People perceive price advance as faster than it really is, while salaries are taken to the market as savings are not growing, a recent Swedbank consumer behavior survey finds.
The actual economic situation and people's perception of it differ to a substantial degree, a recent Swedbank survey finds.
More than a third of people (36 percent) said their salary has not gone up in the past year.
Wage advance was perceived as fastest (over 10 percent) by young people (18-29) and well-paid employees. Office workers, public servants and people making over €1,000 a month said their salaries went up by 5-10 percent. Salary advance for unskilled workers was perceived at up to 5 percent. Self-employed people, executives and service or sales workers did not report wage hikes.
Statistics suggests Estonia has experienced rapid and broad-based salary advance. This means all social groups have shared in it across almost all sectors. Salary advance has been more level since Estonia's tax reform.
Similar discrepancies exist between price advance statistics and perceptions. While everyone feels prices have gone up in the past year, 45 percent of people questioned believed annual price advance came to 5-10 percent, while a quarter of people believed prices went up by more than 10 percent.
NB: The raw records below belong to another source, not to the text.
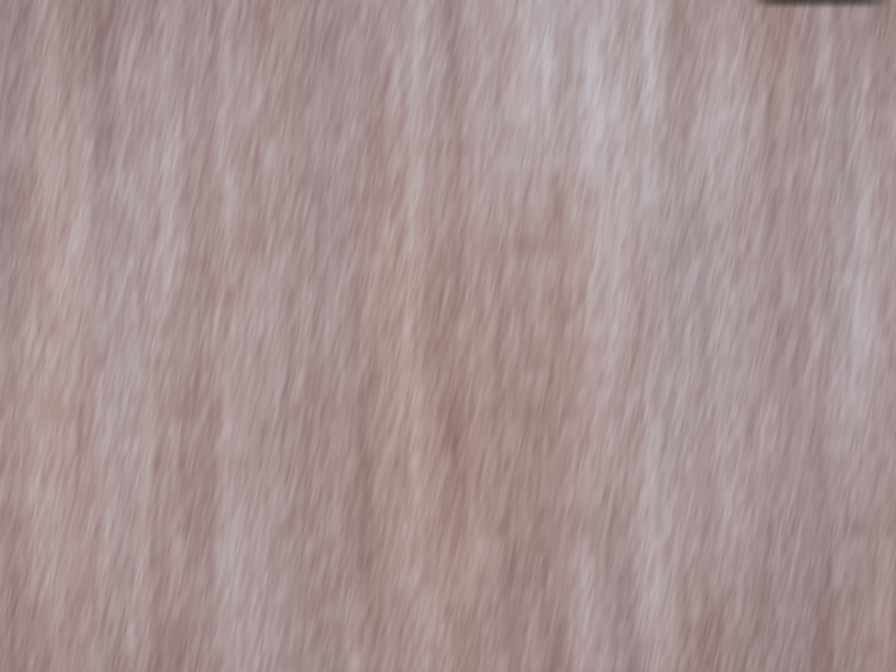
This texture is drawn by a WebGL 2 fragment shader. Its source:

```glsl
#version 300 es
precision highp float;
// Soft brushed surface in dusty pink, like blurred wood grain.
// Upright bands and streaks of stretched value noise set the tone,
// fine slanted fibres lie on top, and broad washes tint it warm or pale.

uniform vec2 u_resolution;
out vec4 fragColor;

#define DARK_COLOR vec3(0.548, 0.460, 0.462)
#define MID_COLOR  vec3(0.658, 0.586, 0.586)
#define PALE_COLOR vec3(0.752, 0.722, 0.742)
#define WARM_SHIFT vec3(0.008, -0.020, -0.046)
#define FIBRE_SLANT 0.21
#define BAND_AMOUNT 0.34
#define STREAK_AMOUNT 0.24
#define FIBRE_AMOUNT 0.36
#define GLOW_AMOUNT 0.36
#define EDGE_SHADE 0.28

float hash(vec2 cell) {
    return fract(sin(dot(cell, vec2(127.1, 311.7))) * 43758.5453);
}

// Smooth value noise, centred on zero
float noise(vec2 p) {
    vec2 cell = floor(p);
    vec2 f = fract(p);
    f = f * f * (3.0 - 2.0 * f);
    float low = mix(hash(cell), hash(cell + vec2(1.0, 0.0)), f.x);
    float high = mix(hash(cell + vec2(0.0, 1.0)), hash(cell + vec2(1.0)), f.x);
    return mix(low, high, f.y) - 0.5;
}

// Soft round wash with separate radii
float wash(vec2 p, vec2 centre, vec2 radius) {
    vec2 d = (p - centre) / radius;
    return exp(-dot(d, d));
}

// Long upright bands that fade slowly along their length
float bands(vec2 p) {
    float wide = noise(vec2(p.x * 5.0, p.y * 0.9) + 17.3);
    float narrow = noise(vec2(p.x * 15.0, p.y * 0.7) + 41.7);
    float lines = noise(vec2(p.x * 38.0, p.y * 0.8) + 88.2);
    return wide * 0.7 + narrow * 0.9 + lines * 0.5;
}

// Thinner streaks, almost upright
float streaks(vec2 p) {
    float x = p.x - 0.03 * p.y;
    float broad = noise(vec2(x * 30.0, p.y * 3.2) + 5.1);
    float thin = noise(vec2(x * 66.0, p.y * 6.0) + 73.9);
    return broad + thin * 0.8;
}

// Short fine fibres along a slanted axis, from coarse to hair-thin
float fibres(vec2 p) {
    float x = p.x - FIBRE_SLANT * p.y;
    float sum = 0.0;
    float weight = 0.45;
    vec2 scale = vec2(95.0, 14.0);
    for (int i = 0; i < 3; i++) {
        sum += weight * noise(vec2(x, p.y) * scale + float(i) * 29.7);
        scale *= 1.7;
        weight *= 1.35;
    }
    return sum;
}

void main() {
    vec2 uv = gl_FragCoord.xy / u_resolution;
    vec2 p = gl_FragCoord.xy / u_resolution.y;

    // Ragged coordinates keep the washes streaky
    vec2 ragged = uv + vec2(0.08, 0.18) * noise(vec2(p.x * 22.0, p.y * 2.0) + 9.0);

    // Tone from bands, streaks and fibres
    float tone = 0.52;
    tone += BAND_AMOUNT * bands(p);
    tone += STREAK_AMOUNT * streaks(p);
    tone += FIBRE_AMOUNT * fibres(p);

    // Pale glow near the top, shade toward the corners
    tone += GLOW_AMOUNT * wash(ragged, vec2(0.64, 0.92), vec2(0.15, 0.36));
    tone += 0.4 * GLOW_AMOUNT * wash(ragged, vec2(0.74, 0.35), vec2(0.04, 0.45));
    vec2 fromCentre = uv - 0.5;
    tone -= EDGE_SHADE * smoothstep(0.12, 0.5, dot(fromCentre, fromCentre));
    tone = clamp(tone, 0.0, 1.0);

    vec3 color = mix(DARK_COLOR, MID_COLOR, min(tone * 2.0, 1.0));
    color = mix(color, PALE_COLOR, max(tone * 2.0 - 1.0, 0.0));

    // Warm stains: one large, one at the left, and scattered traces
    float warm = wash(ragged, vec2(0.52, 0.32), vec2(0.14, 0.42));
    warm += 0.5 * wash(ragged, vec2(0.07, 0.30), vec2(0.11, 0.40));
    warm += 0.8 * noise(vec2(p.x * 12.0, p.y * 1.8) + 57.0);
    color += WARM_SHIFT * clamp(warm, -0.3, 1.0);

    // Thin dark smudge on the upper edge
    float smudge = smoothstep(0.83, 0.87, uv.x) * smoothstep(1.0, 0.96, uv.x);
    smudge *= smoothstep(0.985, 1.0, uv.y);
    color *= 1.0 - 0.5 * smudge;

    fragColor = vec4(color, 1.0);
}
```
Price advance is perceived as fastest by non-Estonians, residents of East Viru County and people making under €550 a month. Younger people and those earning a bigger salary perceived price advance of up to 5 percent.
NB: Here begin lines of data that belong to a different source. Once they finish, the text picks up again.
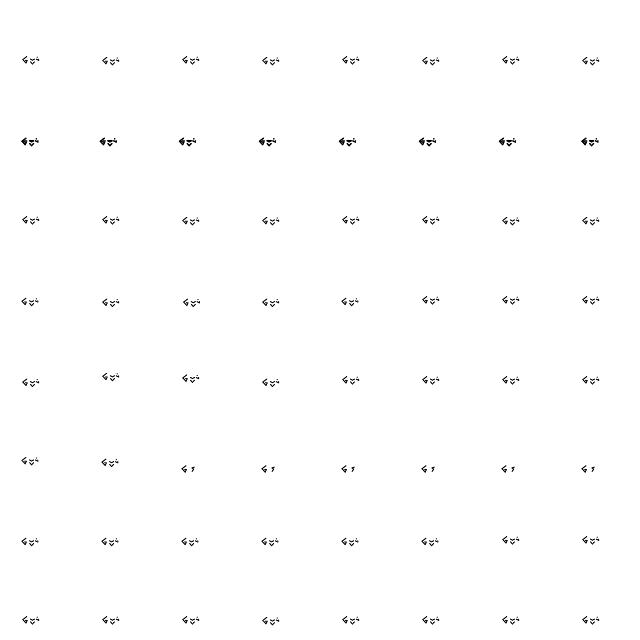
A three.js fragment shader for this pattern:

```glsl
// Eight by eight grid of tiny black hooked marks on white, nudged and altered by row.
#define REPEATS 8.0
#define CELL 96.0
#define CENTRE vec2(36.6, 24.0)
#define HALF_WIDTH 0.65
#define BOLD 0.25
#define SOFTNESS 0.65
#define INK vec3(0.0)
#define PAPER vec3(1.0)

varying vec2 vUv;

float segment(vec2 p, vec2 a, vec2 b) {
  vec2 ab = b - a;
  return length(p - a - ab * clamp(dot(p - a, ab) / dot(ab, ab), 0.0, 1.0));
}

// Two joined strokes through a, b and c
float bend(vec2 p, vec2 a, vec2 b, vec2 c) {
  return min(segment(p, a, b), segment(p, b, c));
}

// Chevron with a short inner hook
float hook(vec2 p) {
  float d = bend(p, vec2(-4.6, 4.0), vec2(-9.2, 0.5), vec2(-5.4, -3.6));
  return min(d, bend(p, vec2(-5.4, -3.6), vec2(-4.0, -0.5), vec2(-5.8, -0.4)));
}

// Stacked pair of small vees, the upper one flatter
float vees(vec2 p) {
  float upper = bend(p, vec2(0.0, 1.0), vec2(2.3, -0.2), vec2(4.7, 1.0));
  float lower = bend(p, vec2(0.2, -2.4), vec2(2.3, -4.8), vec2(4.6, -2.4));
  return min(upper, lower);
}

// Dot above a short slanted stroke
float tick(vec2 p) {
  float dotMark = length(p - vec2(8.0, 3.4));
  return min(dotMark, bend(p, vec2(7.0, 0.9), vec2(9.8, -0.4), vec2(9.8, 0.8)));
}

// Small curl that replaces the vees and tick
float curl(vec2 p) {
  float d = bend(p, vec2(5.3, 2.4), vec2(2.8, 1.4), vec2(4.8, 0.0));
  return min(d, segment(p, vec2(4.8, 0.0), vec2(3.0, -2.5)));
}

// Shift of each mark, right and down; rows count from the top
vec2 nudge(float col, float row) {
  if (row < 0.5) return vec2(0.0, mod(col, 2.0));
  if (row < 1.5) return vec2(-min(min(1.0 + 2.0 * col, 4.0), 22.0 - 3.0 * col), 2.0);
  if (row < 2.5) return vec2(0.0, mod(floor(col / 2.0), 2.0));
  if (row < 3.5) {
    float sway = -cos(col * 1.5708);
    return col < 4.5 ? vec2(sway, 3.0 - step(0.5, -sway)) : vec2(0.0);
  }
  if (row < 4.5) {
    float lift = mod(col, 3.0) < 0.5 ? 3.0 : 2.0 * col - 6.0;
    return vec2(0.0, col < 3.5 ? lift : 0.0);
  }
  if (row < 5.5) return vec2(-1.0, col < 1.5 ? 1.0 + 2.0 * col : 11.0);
  if (row < 6.5) return col < 5.5 ? vec2(-1.0, 2.0) : vec2(0.0);
  return vec2(0.0, 1.0 - step(0.5, abs(col - 3.0)));
}

void main() {
  vec2 grid = vUv * REPEATS;
  vec2 cell = min(floor(grid), REPEATS - 1.0);
  float row = REPEATS - 1.0 - cell.y;
  vec2 shift = nudge(cell.x, row);
  vec2 p = (grid - cell) * CELL - CENTRE - vec2(shift.x, -shift.y);

  bool isBold = abs(row - 1.0) < 0.5;
  bool isShort = abs(row - 5.0) < 0.5 && cell.x > 1.5;

  float d = hook(p);
  if (isShort) {
    d = min(d, curl(p));
  } else {
    d = min(d, min(vees(p), tick(p)));
  }

  // Heavier row with a bar through the hook
  float halfWidth = HALF_WIDTH;
  if (isBold) {
    d = min(d, segment(p, vec2(-9.0, 0.6), vec2(-3.6, 0.8)));
    d = min(d, segment(p, vec2(0.0, 1.2), vec2(4.7, 1.2)));
    halfWidth += BOLD;
  }

  float ink = 1.0 - smoothstep(-SOFTNESS, SOFTNESS, d - halfWidth);
  gl_FragColor = vec4(mix(PAPER, INK, ink), 1.0);
}
```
Actual price advance was clocked at 2.4 percent, with entertainment (6 percent) and food (5 percent) prices growing the most. People spend the biggest part of their income – 22 percent – on food.
Statistics suggests wages have grown three times faster than prices, meaning people have more money to spend.
Savings are not growing, despite the salary rally outpacing price advance.
A third of families said their savings have grown a little over the past year, while around 25 percent said they have less money saved than previously.
A tenth of households have no savings and would immediately be in trouble should breadwinners lose their jobs or should an appliance break.
Households that would hold out for less than a month on savings alone made up 10 percent, while 16 percent could survive for a month and 14 percent for two months.
Swedbank said that the difference between reality and perception is created as people feel they can afford to spend more following wage hikes. While spending more money leaves them feeling everything has become more expensive.
Job hunt optimism
If the ratio of wages to price advance leans toward pessimism, it turns out people are groundlessly optimistic when it comes to finding work.
No fewer than 29 percent of people questioned feel they can find a similar job in three months, while 15 percent believe they can do it in a month. Younger people, residents of Tallinn and those making over €1,000 a month are the most optimistic when it comes to job prospects.
At the same time, statistics from the Unemployment Insurance Fund suggest nearly half of all people need six months to find a new job. A quarter of people can find a new job in 4-6 months, while just 10 percent find new employment inside a month.
Editor: Marcus Turovski